What do cats and rats and elephants – and for all we know, the unicorn – have that human males don’t?
The answer is a baculum, also known as a penis bone. Yes, while most other male mammals have an actual bone in their, ah, members, Discover Magazine’s Discoblog tells us that human males “must rely on fluid hydraulics.”
Why do I bring this up, so to speak?
Write About Whatever Intrigues You
To prove that science writing can be cool.
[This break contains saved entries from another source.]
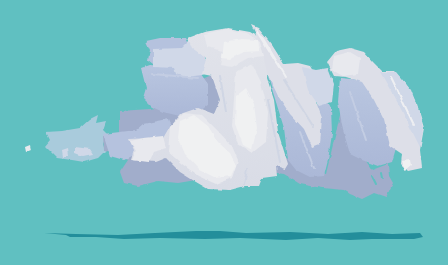
<!DOCTYPE html>
<html lang="en">
<head>
<meta charset="utf-8">
<title>Painted cloud</title>
<style>
:root{--sky:#60c0c1;--ground:#238e9b;--violet:#a1adcb;--blue:#b5c2de;--mist:#a9cbdc;--pale:#d0d8e8;--cloud:#dddfe8;--light:#e8e9ee;--white:#f0f1f2}
html,body{margin:0;overflow:hidden;background:var(--sky)}
svg{display:block;width:448px;height:265px}
.sky{fill:var(--sky)}.ground{fill:var(--ground)}.violet{fill:var(--violet)}.blue{fill:var(--blue)}.mist{fill:var(--mist)}.pale{fill:var(--pale)}.cloud{fill:var(--cloud)}.light{fill:var(--light)}.white{fill:var(--white)}
</style>
</head>
<body>
<svg viewBox="0 0 448 265" role="img" aria-label="Brush-painted cloud floating above a thin shadow">
<defs>
<filter id="brush" x="-5%" y="-5%" width="110%" height="110%">
<feTurbulence type="fractalNoise" baseFrequency="0.12" numOctaves="2" seed="4" result="grain"/>
<feDisplacementMap in="SourceGraphic" in2="grain" scale="3" xChannelSelector="R" yChannelSelector="G"/>
</filter>
<linearGradient id="blue-fade" x1="0" y1="0" x2="0" y2="1"><stop offset="0" stop-color="#b9c6e0"/><stop offset="1" stop-color="#abb8d7"/></linearGradient>
<linearGradient id="cloud-fade" x1="0" y1="0" x2="0" y2="1"><stop offset="0" stop-color="#e1e3ea"/><stop offset="1" stop-color="#d9dce6"/></linearGradient>
</defs>
<rect class="sky" width="448" height="265"/>
<path class="ground" d="M44 233L76 234 118 235 155 233 196 231 220 231 246 233 290 232 328 234 362 232 392 234 420 233 423 237 414 239 372 239 350 240 318 238 286 240 240 238 205 239 160 238 124 239 96 237 70 237 66 235Z"/>
<g id="cloud" filter="url(#brush)">
<g id="wisps">
<path class="mist" d="M46 132L62 131 80 128 90 119 98 115 96 123 106 121 103 130 107 134 103 144 105 151 98 158 84 162 72 160 57 158 50 151 45 146 50 140Z"/>
<path class="pale" d="M62 150L68 148 69 155 63 157ZM75 147L90 149 93 154 83 156 75 153Z"/>
<path class="light" d="M25 147L30 145 31 150 26 152Z"/>
</g>
<g id="violet-shadow">
<path class="violet" d="M120 111L150 109 175 104 200 80 214 74 222 108 200 130 180 158 196 180 178 183 158 181 138 186 124 183 120 172 128 160 104 150 103 136 120 134Z"/>
<path class="violet" d="M276 150L300 168 326 174 346 90 364 158 372 170 388 164 389 176 393 183 386 197 374 193 362 199 350 194 344 190 322 188 300 184 284 174 270 172Z"/>
</g>
<g id="blue-shade">
<path class="blue" d="M103 134L120 132 136 130 143 124 168 119 174 132 162 140 140 144 136 154 124 160 110 156Z"/>
<path fill="url(#blue-fade)" d="M141 68L150 65 172 67 198 70 208 84 208 104 198 112 180 116 163 112 152 107 143 98 146 88Z"/>
<path class="blue" d="M146 41L160 38 186 38 190 46 178 56 158 68 148 60 150 50Z"/>
<path fill="url(#blue-fade)" d="M268 76L284 84 304 104 318 104 326 98 331 108 332 134 328 160 324 176 310 177 296 170 288 160 284 128Z"/>
<path fill="url(#blue-fade)" d="M340 78L362 80 380 92 394 124 396 148 392 162 378 166 362 160 350 154 343 130 338 102Z"/>
</g>
<g id="cloud-body">
<path class="pale" d="M153 49L182 48 190 40 204 46 205 58 214 70 202 75 186 77 176 74 174 68 153 67Z"/>
<path fill="url(#cloud-fade)" d="M188 38L204 32 228 28 250 32 264 40 269 54 267 78 274 100 278 132 288 164 285 169 276 166 277 176 262 178 259 186 245 186 230 190 208 189 196 182 180 172 166 158 156 162 144 161 131 160 134 150 129 139 150 138 162 140 170 126 180 114 198 108 214 114 220 100 212 76 202 74 206 58 192 48Z"/>
<path class="cloud" d="M251 25L258 28 272 45 284 64 298 63 310 66 316 76 320 84 333 78 332 96 324 104 316 102 322 118 320 144 312 147 304 129 290 114 278 96 267 73 262 48Z"/>
<path class="pale" d="M302 67L316 70 328 68 334 84 332 102 319 106 308 90Z"/>
<path class="cloud" d="M327 62L336 51 350 48 364 52 373 62 382 71 394 71 406 84 417 104 424 128 420 150 422 168 408 171 401 164 402 154 390 146 384 120 374 100 362 82 346 77 334 76Z"/>
<path class="pale" d="M380 72L396 72 411 90 418 108 423 128 420 147 412 131 399 105Z"/>
<path class="light" d="M334 56L350 52 360 58 358 74 343 76 332 70Z"/>
</g>
<g id="highlights">
<path class="light" d="M204 34L226 29 247 33 260 42 264 56 248 58 232 67 220 65 223 51 207 47Z"/>
<path class="white" d="M224 42L242 39 258 40 260 51 244 52 230 59 222 58Z"/>
<path class="light" d="M236 72L252 64 261 82 268 112 266 142 252 153 238 144 232 126Z"/>
<path class="white" d="M236 96L246 88 254 104 257 128 252 150 243 145 235 124Z"/>
<path class="light" d="M170 126L184 113 202 115 219 132 232 146 238 160 232 178 216 184 198 176 182 164 168 152Z"/>
<path class="white" d="M180 121L194 115 208 126 218 142 230 153 236 165 231 176 216 178 200 170 185 154 178 138Z"/>
<path class="light" d="M130 141L144 138 163 136 166 148 154 152 149 162 132 160 136 151Z"/>
<path class="white" d="M402 161L410 160 411 165 405 170Z"/>
</g>
<g id="bristles" fill="none" stroke-linecap="round">
<path stroke="#eeeff2" stroke-width="2" d="M256 30L279 67M262 37L286 77M391 77L414 125"/>
<path stroke="#d0d6e4" stroke-width="2" d="M220 76L226 112M268 100L280 162M284 80L313 126M247 170L244 184"/>
<path stroke="#c3cde3" stroke-width="2" d="M152 74L198 78M350 92L366 140M300 132L314 168"/>
<path stroke="#60c0c1" stroke-width="2" d="M372 176L376 184M381 173L382 178"/>
</g>
</g>
</svg>
</body>
</html>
If you’re good, you can write about damned near anything you want — especially if you’re a blogger.
DiscoBlog, for instance, is Discover’s collection of “quirky, funny, and surprising science news from the edge of the known universe.” It includes a daily feature called NCBI ROFL in which two grad students post real scientific articles on subjects like the above mentioned “What Did God Do With Adam’s Penis Bone?”
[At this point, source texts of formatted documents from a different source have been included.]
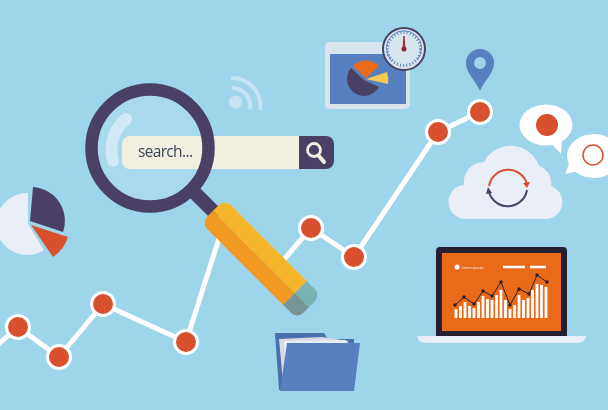
<!DOCTYPE html>
<html lang="en">
<head>
<meta charset="utf-8">
<title>Search and analytics illustration</title>
<style>
:root {
  --sky: #9dd5ea;
  --lens: #a9daec;
  --shine: #cfeaf5;
  --plum: #4a4064;
  --cream: #f2eee0;
  --red: #d9502f;
  --orange: #eb6a1a;
  --amber: #f09a24;
  --yellow: #f6b62b;
  --blue: #5680bf;
  --blue-dark: #4a70ae;
  --mist: #e9eef7;
  --frame: #d9e5ec;
  --night: #251f31;
  --white: #fff;
}
html, body { margin: 0; height: 100%; overflow: hidden; background: var(--sky); }
.artwork { display: block; width: 608px; height: 410px; }
.search-text { font: 15.5px "Open Sans", "Noto Sans", sans-serif; fill: #36475a; }
.screen-text { font: 4.2px "Open Sans", "Noto Sans", sans-serif; fill: var(--white); }
.trend { fill: none; stroke: var(--white); stroke-width: 5; stroke-linejoin: round; }
.node { fill: var(--red); stroke: var(--white); stroke-width: 3; }
.bars { stroke: var(--white); stroke-width: 2.8; }
</style>
</head>
<body>
<svg class="artwork" viewBox="0 0 608 410" role="img" aria-label="Magnifying glass over a search bar, surrounded by charts, a cloud, a laptop and a folder">
  <defs>
    <circle id="node" class="node" r="11.5"/>
    <circle id="dot" r="1.7" fill="#251f31"/>
    <clipPath id="handle-shape"><rect x="89" y="-17" width="136" height="34" rx="9"/></clipPath>
    <clipPath id="bar-shape"><rect x="122" y="136" width="212" height="33" rx="8"/></clipPath>
  </defs>

  <rect width="608" height="410" fill="var(--sky)"/>

  <g id="trend-line">
    <polyline class="trend" points="-6,348 18,327 59,357 103,304 186,342 222,229 280,264 311,228 354,257 438,132 480,112"/>
    <use href="#node" x="18" y="327"/>
    <use href="#node" x="59" y="357"/>
    <use href="#node" x="103" y="304"/>
    <use href="#node" x="186" y="342"/>
    <use href="#node" x="311" y="228"/>
    <use href="#node" x="354" y="257"/>
    <use href="#node" x="438" y="132"/>
    <use href="#node" x="480" y="112"/>
  </g>

  <g id="pie-chart">
    <path d="M28 224V193A31 31 0 1 0 44 250Z" fill="var(--mist)"/>
    <path d="M30 221L33 187A34 34 0 0 1 63 232Z" fill="var(--plum)"/>
    <path d="M31 225L68 237A39 39 0 0 1 53 257Z" fill="var(--red)"/>
  </g>

  <g id="signal" fill="none" stroke="#c5e3f0" stroke-width="4">
    <circle cx="235.500" cy="102" r="6.500" fill="#c5e3f0" stroke="none"/>
    <path d="M232 88A18 18 0 0 1 250 109"/>
    <path d="M231 78A28 28 0 0 1 260 110"/>
  </g>

  <g id="search-and-magnifier">
    <circle cx="150" cy="148" r="58" fill="var(--lens)"/>
    <path d="M126 119A40 40 0 0 0 113 161" fill="none" stroke="var(--shine)" stroke-width="12" stroke-linecap="round"/>
    <g clip-path="url(#bar-shape)">
      <rect x="122" y="136" width="177" height="33" fill="var(--cream)"/>
      <rect x="299" y="136" width="35" height="33" fill="var(--plum)"/>
    </g>
    <g fill="none" stroke="var(--cream)" stroke-width="2.800" stroke-linecap="round">
      <circle cx="314" cy="150" r="6.500"/>
      <path d="M319 156L324 162" stroke-width="4"/>
    </g>
    <text class="search-text" x="138" y="157" textLength="55">search...</text>
    <g transform="translate(150 148) rotate(45)">
      <rect x="60" y="-7" width="36" height="14" fill="var(--plum)"/>
      <g clip-path="url(#handle-shape)">
        <rect x="88" y="-17" width="117" height="17" fill="var(--yellow)"/>
        <rect x="88" width="117" height="17" fill="var(--amber)"/>
        <rect x="205" y="-17" width="21" height="17" fill="#78b2b1"/>
        <rect x="205" width="21" height="17" fill="#769594"/>
      </g>
    </g>
    <circle cx="150" cy="148" r="58.500" fill="none" stroke="var(--plum)" stroke-width="12.500"/>
  </g>

  <g id="report-panel">
    <rect x="325" y="42" width="85" height="67" rx="5" fill="var(--frame)"/>
    <rect x="330" y="54" width="76" height="50" fill="var(--blue)"/>
    <path d="M364 80L351 68A17 17 0 1 0 379 87Z" fill="var(--plum)"/>
    <path d="M366 78L353 66A18 18 0 0 1 379 66Z" fill="var(--orange)"/>
    <path d="M366 79L387 72Q389 78 388 84Z" fill="#f8cb50"/>
  </g>

  <g id="gauge">
    <circle cx="404" cy="49" r="21" fill="var(--frame)" stroke="var(--plum)" stroke-width="2"/>
    <circle cx="404" cy="49" r="16.500" fill="none" stroke="var(--blue)" stroke-width="3" stroke-dasharray="1 2.200"/>
    <path d="M391 60A17.500 17.500 0 1 1 417 60" fill="none" stroke="var(--blue)"/>
    <path d="M404 36L405 49H403Z" fill="#a32b35" stroke="#a32b35"/>
    <circle cx="404" cy="49" r="2.500" fill="#8d2635"/>
  </g>

  <path id="map-pin" fill="var(--blue)" fill-rule="evenodd" d="M480 91C477 82 466 74 466 63A14 14 0 0 1 494 63C494 74 483 82 480 91ZM480 57A6 6 0 1 0 480 69A6 6 0 1 0 480 57Z"/>

  <g id="cloud-sync">
    <path d="M467 219A17 17 0 0 1 464 185A20 20 0 0 1 484 162A30 30 0 0 1 539 166A18 18 0 0 1 551 186A17 17 0 0 1 547 219Z" fill="var(--mist)"/>
    <g fill="none" stroke-width="2">
      <path d="M489 186A19.500 19.500 0 0 1 527 184" stroke="var(--red)"/>
      <path d="M527 190A19.500 19.500 0 0 1 489 192" stroke="var(--plum)"/>
    </g>
    <path d="M523 183L530 182L527 188Z" fill="var(--red)"/>
    <path d="M486 194L492 193L488 187Z" fill="var(--plum)"/>
  </g>

  <g id="speech-bubbles">
    <g fill="var(--white)">
      <ellipse cx="546" cy="125" rx="26.500" ry="20.500"/>
      <path d="M550 142L561 154L562 138Z"/>
      <ellipse cx="594" cy="156" rx="27" ry="22"/>
      <path d="M570 162L565 174L582 170Z"/>
    </g>
    <circle cx="547" cy="125" r="11" fill="var(--red)"/>
    <circle cx="593" cy="155" r="10" fill="none" stroke="var(--red)" stroke-width="1.500"/>
  </g>

  <g id="laptop">
    <path d="M436 336V251Q436 247 440 247H563Q567 247 567 251V336Z" fill="var(--night)"/>
    <rect x="442" y="253" width="119" height="78" fill="var(--orange)"/>
    <path d="M417 336H586Q585 343 577 343H426Q418 343 417 336Z" fill="var(--mist)"/>
    <circle cx="457" cy="267" r="2.500" fill="var(--white)"/>
    <text class="screen-text" x="462" y="268.500" textLength="22">Lorem ipsum</text>
    <path d="M503 267H525M530 267H546" stroke="var(--white)" stroke-width="2.500"/>
    <path class="bars" d="M456 318V309M460.500 318V306M465 318V302M469.500 318V306M474 318V308M478.500 318V302M483 318V296M487.500 318V299M492 318V300M496.500 318V295M501 318V290M505.500 318V300M510 318V309M514.500 318V305M519 318V295M523.500 318V300M528 318V298M532.500 318V290M537 318V284M541.500 318V285M546 318V287"/>
    <polyline points="455,305 464,297 474,304 483,291 492,296 501,282 510,305 519,289 529,294 537,275 547,282" fill="none" stroke="var(--night)"/>
    <use href="#dot" x="455" y="305"/>
    <use href="#dot" x="464" y="297"/>
    <use href="#dot" x="474" y="304"/>
    <use href="#dot" x="483" y="291"/>
    <use href="#dot" x="492" y="296"/>
    <use href="#dot" x="501" y="282"/>
    <use href="#dot" x="510" y="305"/>
    <use href="#dot" x="519" y="289"/>
    <use href="#dot" x="529" y="294"/>
    <use href="#dot" x="537" y="275"/>
    <use href="#dot" x="547" y="282"/>
  </g>

  <g id="folder">
    <path d="M275 333H324L328 339H354V350L285 390H279Z" fill="var(--blue-dark)"/>
    <path d="M279 339L322 337L348 341V350L283 382Z" fill="#d8d9e5"/>
    <path d="M284 341L346 340V352L286 380Z" fill="var(--mist)"/>
    <path d="M287 343H360L354 391H280Z" fill="var(--blue)"/>
  </g>
</svg>
</body>
</html>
(“NCBI” appears to be the National Center for Biotechnology Information, though the blogsite doesn’t spell it out.)
If you’re a scientist and master of journalistic style as well, you can write not only for your peers; you can explain your field to people who either don’t know anything about it or are misinformed. (Think creationists or evolution deniers.)
Super Science Bloggers
Who are some scientist/bloggers?
Science Blogging lists hundreds of them, both individuals and groups, by subject.
If you’re not a scientist but are both a first-rate writer/researcher and compulsively curious, you can learn enough about whatever intrigues you to write fine stuff – even prize-winning stuff.
One writer who did just that is Rebecca Skloot , who got so intrigued with the story of the poor black woman from whom doctors took cancer cells now used for research around the world that she wrote “The Immortal Life of Henrietta Lacks”.
Skloot, who has a B.S. in biological sciences and an MFA in creative nonfiction, financed her degrees by working in emergency rooms, neurology labs, veterinary morgues and martini bars. Researching and writing “Henrietta Lacks” took her 10 years – and a boatload of determination.
Another star science writer is Carl Zimmer, author of ten books, too many articles to count, and a blog called The Loom. Zimmer, who has written about everything from evolution to neurology, is a PhD student in neuroscience at Stanford.
Then there’s Ed Yong of “Not Exactly Rocket Science,” another Discover blogger, who writes about anything he pleases, always winningly. He’s funny too.
It’s Fine To Take Positions
Unlike journalists, science bloggers they can legitimately take positions on issues provided they support them. In one Wired post, “Does Marijuana Make You Stupid?” freelancer Jonah Lehrer argued that it doesn’t – but only after citing reliable studies and making a thoughtful argument to support his position.
Probably the best reason to be a science writer is that it’s fun. You have a legitimate reason to explore things like dinosaurs. The human brain. The cosmos. Even why men don’t have bacula.
One teacher wrote an essay suggesting kids in high school biology classes might like science better if the first lesson of the year were about the baculum.
“Thy Rod and Thy Staff.”